Breathing problems are especially important when it comes to brachycephalic breeds, as breathing problems can be one of the first symptoms they show. Brachycephalic breeds are dogs with flat, flat faces.
Below are the most common conditions associated with accelerated breathing, along with other accompanying symptoms you can expect to notice if they affect your dog.
In addition to shortness of breath, other common symptoms of dog asthma include sudden difficulty breathing, persistent cough, wheezing with an open mouth, blue gums, loss of appetite, and low energy.
- Lung cancer
Lung cancer is only common in older dogs. In addition to shortness of breath, other common symptoms include cough, lethargy, vomiting, weight loss, hair loss, loss of appetite, lameness, fever, and gastrointestinal ulcers.
- Kennel cough
This is a highly contagious respiratory disease in dogs that is usually spread when large numbers of dogs come into contact as in a kennel. In addition to shortness of breath, severe coughing, runny nose, sneezing, lethargy, loss of appetite, and low-grade fever may also occur.
This disease can make it difficult for your dog to close the windpipe while eating and drinking, which can lead to all kinds of problems.
In addition to rapid breathing, you may notice strange noises when inhaling, changes in the bark sound, blue discoloration around the tongue and gums, and coughing or vomiting when eating or drinking.
- Tracheal problems
Dogs can be affected by a variety of airway problems, including airway pressure and airway collapse. In addition to rapid breathing, you may also notice coughing, vomiting, vomiting, and blueness around the mouth.
- Bacterial or fungal respiratory infection
In addition to breathing difficulties, if your puppy has a respiratory infection, you may see snoring and sneezing, discharge around the nose and eyes, foam around the mouth, high fever, loss of appetite, weight loss, fatigue, and lethargy.
If your dog is exposed to the fumes they inhale, you may see coughing and wheezing, red or inflamed eyes, lethargy, weakness, and blistering around the mouth, in addition to rapid breathing.
When your dog is in some kind of pain, increased breathing as a stress response can be one of the various symptoms it presents.
You can also skillfully shake, squish your ears, moan, low stance, whimper, excessively lick or scratch specific areas, be reluctant to play or move, or lose your appetite.
If your dog is infected with a parasite, such as a heartworm, shortness of breath may be one of the symptoms. You may also see diarrhea, vomiting, movement, bloating, weight loss, decreased activity, and dull fur.
Compression lung or pneumothorax is the accumulation of air outside the lungs but within the chest wall. This prevents the lungs from inflating properly. As the compression puts pressure on the lungs, it can lead to accelerated and abnormal breathing.

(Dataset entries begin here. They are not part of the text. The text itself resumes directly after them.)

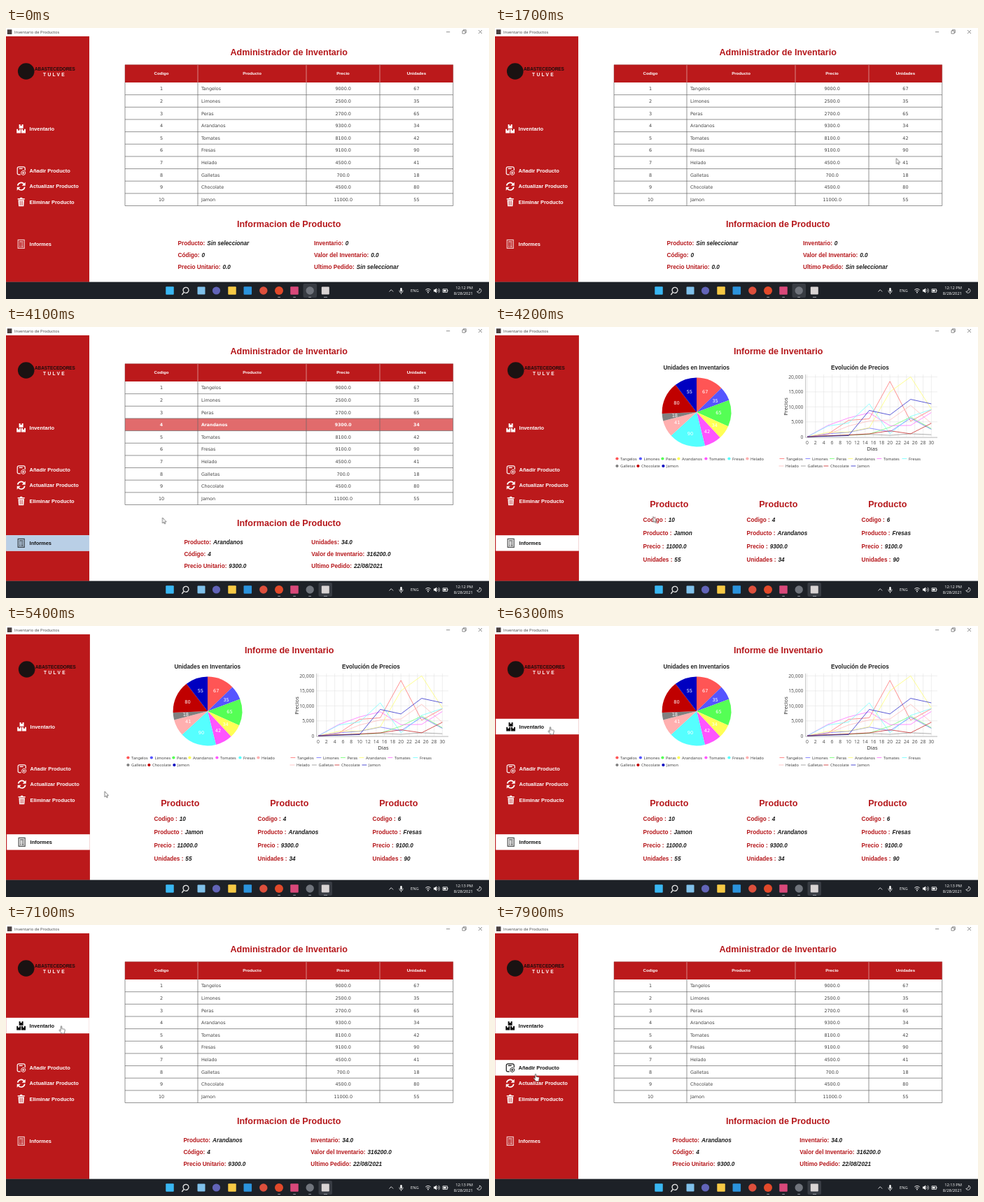
These frames come from a looping animation (690 by 388 pixels, 8 s). An HTML page:

```html
<!DOCTYPE html>
<html lang="es">
<head>
<meta charset="utf-8">
<title>Inventario de Productos</title>
<style>
  html, body { margin: 0; width: 100%; height: 100%; overflow: hidden; background: #fff; }
  svg { display: block; width: 100vw; height: 100vh; }
  text { font-family: "Liberation Sans", Arial, sans-serif; fill: #222; white-space: pre; }
  .mid { text-anchor: middle; }
  .end { text-anchor: end; }
  .title { font-size: 12.55px; font-weight: bold; fill: #b5171b; }
  .field { font-size: 8.2px; font-weight: bold; fill: #b5171b; }
  .field tspan { font-style: italic; fill: #1c1c1c; }
  .chart { font-size: 8.2px; font-weight: bold; }
  .head { font-size: 6.1px; font-weight: bold; fill: #fff; }
  .cell { font: 6.45px "DejaVu Sans", sans-serif; fill: #444; }
  .picked { font: bold 6.2px "DejaVu Sans", sans-serif; fill: #fff; }
  .slice { font: 6.6px "DejaVu Sans", sans-serif; fill: #fff; }
  .legend { font: 5.7px "Noto Sans", sans-serif; fill: #444; }
  .tick { font: 6.8px "Noto Sans", sans-serif; fill: #555; }
  .axis { font: 7.6px "Noto Sans", sans-serif; fill: #333; }
  .sys { font: 5.75px "Open Sans", sans-serif; fill: #fff; }
  .menu text { font-size: 7.45px; font-weight: bold; fill: currentColor; }
</style>
</head>
<body>
<svg id="stage" viewBox="0 0 690 388" preserveAspectRatio="none"></svg>
<script>
const LOOP = 8000;
const RED = '#bb191b';

const text = (x, y, str, cls, extra = '') => `<text x="${x}" y="${y}" class="${cls}" ${extra}>${str}</text>`;
const rect = (x, y, w, h, fill, extra = '') => `<rect x="${x}" y="${y}" width="${w}" height="${h}" fill="${fill}" ${extra}/>`;
const circle = (x, y, r, fill) => `<circle cx="${x}" cy="${y}" r="${r}" fill="${fill}"/>`;
const line = (d, stroke, width = 0.7) => `<path d="${d}" fill="none" stroke="${stroke}" stroke-width="${width}"/>`;
const group = (id, ...parts) => `<g id="${id}">${parts.flat(9).join('')}</g>`;
const field = (x, y, label, value) => text(x, y, `${label}<tspan dx="3">${value}</tspan>`, 'field');

// name, units, price, pie/line colour, price history every five days
const products = [
  ['Tangelos', 67, '9000.0', '#ff5555', [0, 900, 5500, 6000, 18500, 5200, 9000]],
  ['Limones', 35, '2500.0', '#5555ff', [0, 1000, 1500, 2900, 1700, 6200, 2500]],
  ['Peras', 65, '2700.0', '#55ff55', [0, 300, 500, 900, 3200, 6600, 2700]],
  ['Arandanos', 34, '9300.0', '#ffff55', [0, 1500, 1600, 3000, 15000, 20000, 9300]],
  ['Tomates', 42, '8100.0', '#ff55ff', [0, 3800, 6300, 8000, 3700, 3800, 8100]],
  ['Fresas', 90, '9100.0', '#55ffff', [0, 3600, 4600, 11000, 1000, 6800, 9100]],
  ['Helado', 41, '4500.0', '#ffafaf', [0, 800, 3600, 5300, 5600, 10500, 4500]],
  ['Galletas', 18, '700.0', '#808080', [0, 400, 600, 800, 500, 1000, 700]],
  ['Chocolate', 80, '4500.0', '#c00000', [0, 300, 600, 1000, 2000, 1000, 4500]],
  ['Jamon', 55, '11000.0', '#0000c0', [0, 200, 400, 8800, 7300, 12500, 11000]],
];

// ---- sidebar ----
const stroke = (d, w = 1.2) => `<path d="${d}" fill="none" stroke="currentColor" stroke-width="${w}"/>`;
const solid = d => `<path d="${d}" fill="currentColor"/>`;
const crate = (x, y) => solid(`M${x} ${y}h2v2h2v-2h2v5.8h-6z`);
const icons = {
  crates: crate(-6.5, 0.7) + crate(0.3, 0.7) + crate(-3.1, -6),
  add: stroke('M-1 5.5H-3.5A2 2 0 0 1-5.5 3.5V-3.5A2 2 0 0 1-3.5-5.5H3.5A2 2 0 0 1 5.5-3.5V-.5M-3-3H2')
     + stroke('M3 0A3 3 0 1 1 2.99 0M3 1.4V4.6M1.4 3H4.6', 1),
  cycle: stroke('M-5-1A5 5 0 0 1 4-3.2M5 1A5 5 0 0 1-4 3.2', 1.7) + solid('M6-6V-1H1zM-6 6V1H-1z'),
  bin: solid('M-5-5H-2L-1-6.2H1L2-5H5V-3.6H-5z') + solid('M-4.2-2.8H4.2L3.6 6.2H-3.6z')
     + line('M-1.8-1.5V5M0-1.5V5M1.8-1.5V5', RED, 0.7),
  report: `<g opacity=".75">${stroke('M-4.5-6H4.5V6H-4.5z', 1.2)}${stroke('M-2.8-3.6H2.8M-2.8-1.2H-1.2M0-1.2H2.8M-2.8 1.2H-1.2M0 1.2H2.8M-2.8 3.6H-1.2M0 3.6H2.8', 1.3)}</g>`,
};
const entry = (y, icon, label, color) =>
  `<g class="menu" color="${color}"><g transform="translate(21.7 ${y})">${icons[icon]}</g>${text(33.6, y + 2.7, label, '')}</g>`;
const menu = [
  [144, 'crates', 'Inventario'],
  [204.4, 'add', 'Añadir Producto'],
  [226.7, 'cycle', 'Actualizar Producto'],
  [249, 'bin', 'Eliminar Producto'],
  [309.4, 'report', 'Informes'],
];
const lit = (id, item, fill = '#fff') =>
  group(id, rect(0.2, item[0] - 11.2, 118.7, 22.4, fill), entry(...item, '#111'));

const sidebar = group('sidebar',
  rect(-1, 11.9, 120, 351.9, RED),
  circle(28.7, 62, 11.8, '#1a1212'),
  text(41, 60.8, 'ABASTECEDORES', '', 'font-size="6.4" font-weight="bold" style="fill:#1a0c0c"'),
  text(53, 69.2, 'TULVE', '', 'font-size="6.6" font-weight="bold" letter-spacing="2.4" style="fill:#fff"'),
  menu.map(item => entry(...item, '#fff')),
  lit('litStock', menu[0]), lit('litAdd', menu[1]),
  lit('litReport', menu[4]), lit('pressReport', menu[4], '#b9cfe6'));

// ---- inventory page ----
const TOP = 78, ROW = 17.65;
const cols = [170, 274, 429, 534, 638.7];
const row = ([name, units, price], i, cls) => {
  const y = TOP + ROW * (i + 0.5) + 2.4;
  return text(222, y, i + 1, cls + ' mid') + text(279, y, name, cls)
       + text(481.7, y, price, cls + ' mid') + text(586.4, y, units, cls + ' mid');
};
const bottom = TOP + ROW * 10;
const grid = products.map((p, i) => `M170 ${TOP + ROW * (i + 1)}H638.7`).join('')
  + cols.map(x => `M${x} ${TOP}V${bottom}`).join('');
const info = (id, xs, values, stockLabel, worthLabel) => group(id,
  ['Producto:', 'Código:', 'Precio Unitario:', stockLabel, worthLabel, 'Ultimo Pedido:'].map((label, i) =>
    field(xs[i < 3 ? 0 : 1], 311 + (i % 3) * 16.75, label, values[i])));
const berry = ['Arandanos', '4', '9300.0', '34.0', '316200.0', '22/08/2021'];

const stockPage = group('stockPage',
  text(404.2, 39.3, 'Administrador de Inventario', 'title mid'),
  rect(170, 52.7, 468.7, TOP - 52.7, RED),
  line('M274 53V78M429 53V78M534 53V78', '#e6b5b5'),
  ['Codigo', 'Producto', 'Precio', 'Unidades'].map((h, i) =>
    text((cols[i] + cols[i + 1]) / 2, 67.3, h, 'head mid')),
  products.map((p, i) => row(p, i, 'cell')),
  group('pickedRow', rect(170, TOP + ROW * 3, 468.7, ROW, '#e16b6c'), row(products[3], 3, 'picked')),
  line(grid, '#666'),
  line(`M170 52.7H638.7V${TOP}M170 52.7V${TOP}`, '#8a3030', 0.5),
  text(404.2, 285.3, 'Informacion de Producto', 'title mid'),
  info('infoEmpty', [245.5, 440], ['Sin seleccionar', '0', '0.0', '0', '0.0', 'Sin seleccionar'], 'Inventario:', 'Valor del Inventario:'),
  info('infoPicked', [254.4, 436.3], berry, 'Unidades:', 'Valor de Inventario:'),
  info('infoBack', [253.4, 435.3], berry, 'Inventario:', 'Valor del Inventario:'));

// ---- report page ----
const total = products.reduce((sum, p) => sum + p[1], 0);
const polar = (turn, r) => {
  const a = turn * 2 * Math.PI;
  return [288 + r * Math.sin(a), 122 - r * Math.cos(a)].map(v => v.toFixed(2));
};
let turn = 0;
const slices = [], sliceLabels = [];
for (const [, units, , color] of products) {
  const next = turn + units / total;
  const [x, y] = polar((turn + next) / 2, 31.5);
  slices.push(`<path d="M288 122L${polar(turn, 49.4)}A49.4 49.4 0 0 1 ${polar(next, 49.4)}z" fill="${color}"/>`);
  sliceLabels.push(text(x, +y + 2.4, units, 'slice mid'));
  turn = next;
}

const dayX = d => 446 + d * 5.91;
const priceY = p => 157.2 - p * 0.00429;
const days = Array.from({ length: 16 }, (_, i) => i * 2);
const prices = [0, 5000, 10000, 15000, 20000];
const plot = [
  line(days.map(d => `M${dayX(d)} 68V157.5`).join('') + prices.map(p => `M444 ${priceY(p)}H632`).join(''), '#dcdcdc', 0.5),
  line('M443.7 68V158.3H632', '#999', 0.6),
  days.map(d => text(dayX(d), 167.8, d, 'tick mid')),
  prices.map(p => text(440.5, priceY(p) + 2.5, p.toLocaleString('en-US'), 'tick end')),
  products.map(p => line('M' + p[4].map((v, i) => `${dayX(i * 5)} ${priceY(v)}`).join('L'), p[3], 0.65)),
  text(539, 177.4, 'Días', 'axis mid'),
  text(0, 0, 'Precios', 'axis mid', 'transform="translate(417.5 114) rotate(-90)"'),
];
const legend = (xs, firstRow, mark) => products.map(([name, , , color], i) => {
  const y = i < firstRow ? 188.5 : 199;
  return mark(xs[i], y, color) + text(xs[i], y + 2, name, 'legend');
});
const card = (mid, x, n) => {
  const [name, units, price] = products[n - 1];
  return text(mid, 258, 'Producto', 'title mid')
    + [['Codigo :', n], ['Producto :', name], ['Precio :', price], ['Unidades :', units]]
      .map(([label, value], i) => field(x, 278.8 + i * 19.15, label, value)).join('');
};

const reportPage = group('reportPage',
  text(404.7, 39.3, 'Informe de Inventario', 'title mid'),
  text(287.7, 60.7, 'Unidades en Inventarios', 'chart mid'),
  text(521.5, 60.7, 'Evolución de Precios', 'chart mid'),
  slices, sliceLabels, plot,
  legend([179, 212.5, 244, 267, 306, 339, 365, 179, 209, 245], 7, (x, y, c) => circle(x - 4.6, y, 2.1, c)),
  legend([416, 453, 487.5, 514, 555, 591, 415, 446.5, 479, 518], 6, (x, y, c) => line(`M${x - 9.5} ${y}h6.8`, c, 0.7)),
  card(248.8, 211.5, 10), card(404.8, 359.6, 4), card(560.8, 523.6, 6));

// ---- window frame and taskbar ----
const titleBar = [
  rect(1.8, 2.2, 6.6, 6.8, '#4a4040'),
  text(12, 8, 'Inventario de Productos', 'sys', 'style="fill:#444"'),
  line('M629 5.7h5.2M652 4h4v4h-4zM653.3 4V2.7h4v4H656M675 3l5 5M680 3l-5 5', '#444', 0.6),
];
const tile = (x, size, fill) => rect(x - size / 2, 376 - size / 2, size, size, fill, 'rx="1"');
const taskbar = [
  rect(0, 363.6, 690, 24.4, '#1d2127'),
  group('focusRecorder', rect(424.5, 366, 19.5, 20, '#383c43', 'rx="2"')),
  group('focusApp', rect(446.5, 366, 19.5, 20, '#383c43', 'rx="2"')),
  tile(234, 11.5, '#39b7f2'),
  line('M261 375A4 4 0 1 1 260.99 374.9M254.3 378l-3 4', '#e8e8e8', 1.3),
  tile(279, 11, '#7fc0ea'),
  circle(300.5, 376, 5.6, '#6264b8'),
  tile(323, 11.5, '#f6c945'),
  tile(345.3, 11.5, '#2b93dc'),
  circle(367.8, 376, 5.7, '#dd4f3c'),
  circle(390, 376, 6, '#e2492a'),
  tile(412, 11.5, '#d8487a'),
  circle(434.2, 376, 5.7, '#70747c'),
  tile(456.3, 11, '#d9d4d4'),
  line('M388.3 385.4h3.6M410.3 385.4h3.6M432.3 385.4h3.6M454 385.4h5', '#a9adb5', 0.9),
  line('M547.5 377.5l2.8-2.8 2.8 2.8', '#fff', 0.8),
  line('M562 375.5v1a2.5 2.5 0 0 0 5 0v-1M564.5 379v2', '#fff', 0.7),
  rect(563.3, 372, 2.4, 5.4, '#fff', 'rx="1.2"'),
  text(578, 378.2, 'ENG', 'sys'),
  line('M599.3 375a5.4 5.4 0 0 1 7.4 0M600.8 376.8a3.4 3.4 0 0 1 4.4 0', '#fff', 0.9),
  circle(603, 378.6, 0.9, '#fff'),
  '<path d="M611 374.6h1.8l2.4-2v7l-2.4-2H611z" fill="#fff"/>',
  line('M616.6 374.2a2.5 2.5 0 0 1 0 3.7M618 372.8a4.4 4.4 0 0 1 0 6.5', '#fff', 0.7),
  line('M624 373.8h6.4v4.6H624zM631 375.2v1.8', '#fff', 0.8),
  rect(625, 374.8, 3.6, 2.6, '#fff'),
  group('clockA', text(667, 374, '12:12 PM', 'sys end')),
  group('clockB', text(667, 374, '12:13 PM', 'sys end')),
  text(667, 382.2, '8/28/2021', 'sys end'),
  line('M676.5 373a3.2 3.2 0 1 1-3.7 4.3a3.4 3.4 0 0 0 3.7-4.3z', '#fff', 0.7),
];

const pointer = d => `<path d="${d}" fill="#fff" stroke="#222" stroke-width=".55" stroke-linejoin="round"/>`;
const cursor = group('cursor',
  group('arrow', pointer('M0 0V8L1.8 6.3 3 9 4.2 8.5 3.1 5.9H5.5z')),
  group('hand', pointer('M-.8 .7Q0-.5 .8 .7V4L4.6 4.8Q5.5 5 5.3 6.2L4.7 8.6V10.8H-.2V9.6L-3 6.6Q-3.2 5.3-2 5.7L-.8 6.8z')));

document.getElementById('stage').innerHTML =
  [rect(0, 0, 690, 388, '#fff'), titleBar, stockPage, reportPage, sidebar, taskbar, cursor].flat(9).join('');

// ---- timing ----
const play = (id, frames) =>
  document.getElementById(id).animate(frames, { duration: LOOP, iterations: Infinity });
const isOn = (ranges, t) => ranges.some(([from, to]) => t >= from && t < to);
// One hard step at each distinct boundary of the visible ranges.
const show = (id, ranges) => {
  const times = [...new Set([0, ...ranges.flat(), LOOP])].sort((a, b) => a - b);
  play(id, times.map(t => ({ offset: t / LOOP, opacity: +isOn(ranges, t), easing: 'step-end' })));
};

const PICK = 2000, REPORT = 4200, BACK = 7000;
const visible = {
  stockPage: [[0, REPORT], [BACK, LOOP]],
  reportPage: [[REPORT, BACK]],
  infoEmpty: [[0, PICK]],
  infoPicked: [[PICK, REPORT]],
  infoBack: [[BACK, LOOP]],
  pickedRow: [[PICK, REPORT]],
  focusRecorder: [[0, PICK]],
  focusApp: [[PICK, LOOP]],
  clockA: [[0, 4300]],
  clockB: [[4300, LOOP]],
  litStock: [[5820, LOOP]],
  litAdd: [[7700, LOOP]],
  litReport: [[3180, BACK]],
  pressReport: [[3600, REPORT]],
  arrow: [[1100, 3180], [3900, 5820], [7310, 7700]],
  hand: [[3180, 3900], [5820, 7310], [7700, LOOP]],
};
for (const [id, ranges] of Object.entries(visible)) show(id, ranges);

play('sidebar', [[0, 0], [REPORT, 0.9], [BACK, 0], [LOOP, 0]].map(([t, x]) =>
  ({ offset: t / LOOP, transform: `translate(${x}px, 0px)`, easing: 'step-end' })));

const path = [
  [0, 692, 330], [1100, 692, 330], [1900, 534, 139], [2400, 534, 139], [2800, 278, 171],
  [3200, 70, 306], [3800, 70, 306], [4100, 223.5, 273], [4300, 228, 270], [5200, 228, 270],
  [5400, 141, 237], [5700, 125, 165], [5950, 79, 144.5], [7200, 79, 144.5], [7900, 58, 213], [LOOP, 57, 214],
];
play('cursor', path.map(([t, x, y]) => ({ offset: t / LOOP, transform: `translate(${x}px, ${y}px)` })));
</script>
</body>
</html>
```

You may also notice dull sounds from their breathing, coughing, and hypoventilation.
A hernia is when the contents of a dog’s abdomen pass through a hole or weakness in the muscle wall. It can be congenital, or it can be accidental.
You may notice vomiting, loss of appetite, drooling, and other painful symptoms when your dog suffers from a hernia, swelling at the hernia area, and shortness of breath
Anemia occurs when a dog does not produce enough red blood cells or hemoglobin. This may affect some important bodily functions. Dogs with anemia usually breathe very quickly. They may also have pale gums, look weak and lethargic, and have dark stools.
Certain medications can cause your dog to start breathing rapidly. This side effect should be listed on the drug along with other symptoms to watch out for.
We hope our long list of causes of shortness of breath in puppies doesn’t frighten you too much. For most puppies, rapid breathing is a short-lived and normal effect that shouldn’t concern you. You should only consider talking to your veterinarian if your puppy is short of breath for prolonged periods of time, or has other signs of illness. More than likely, you have a very excitable puppy that won’t calm down!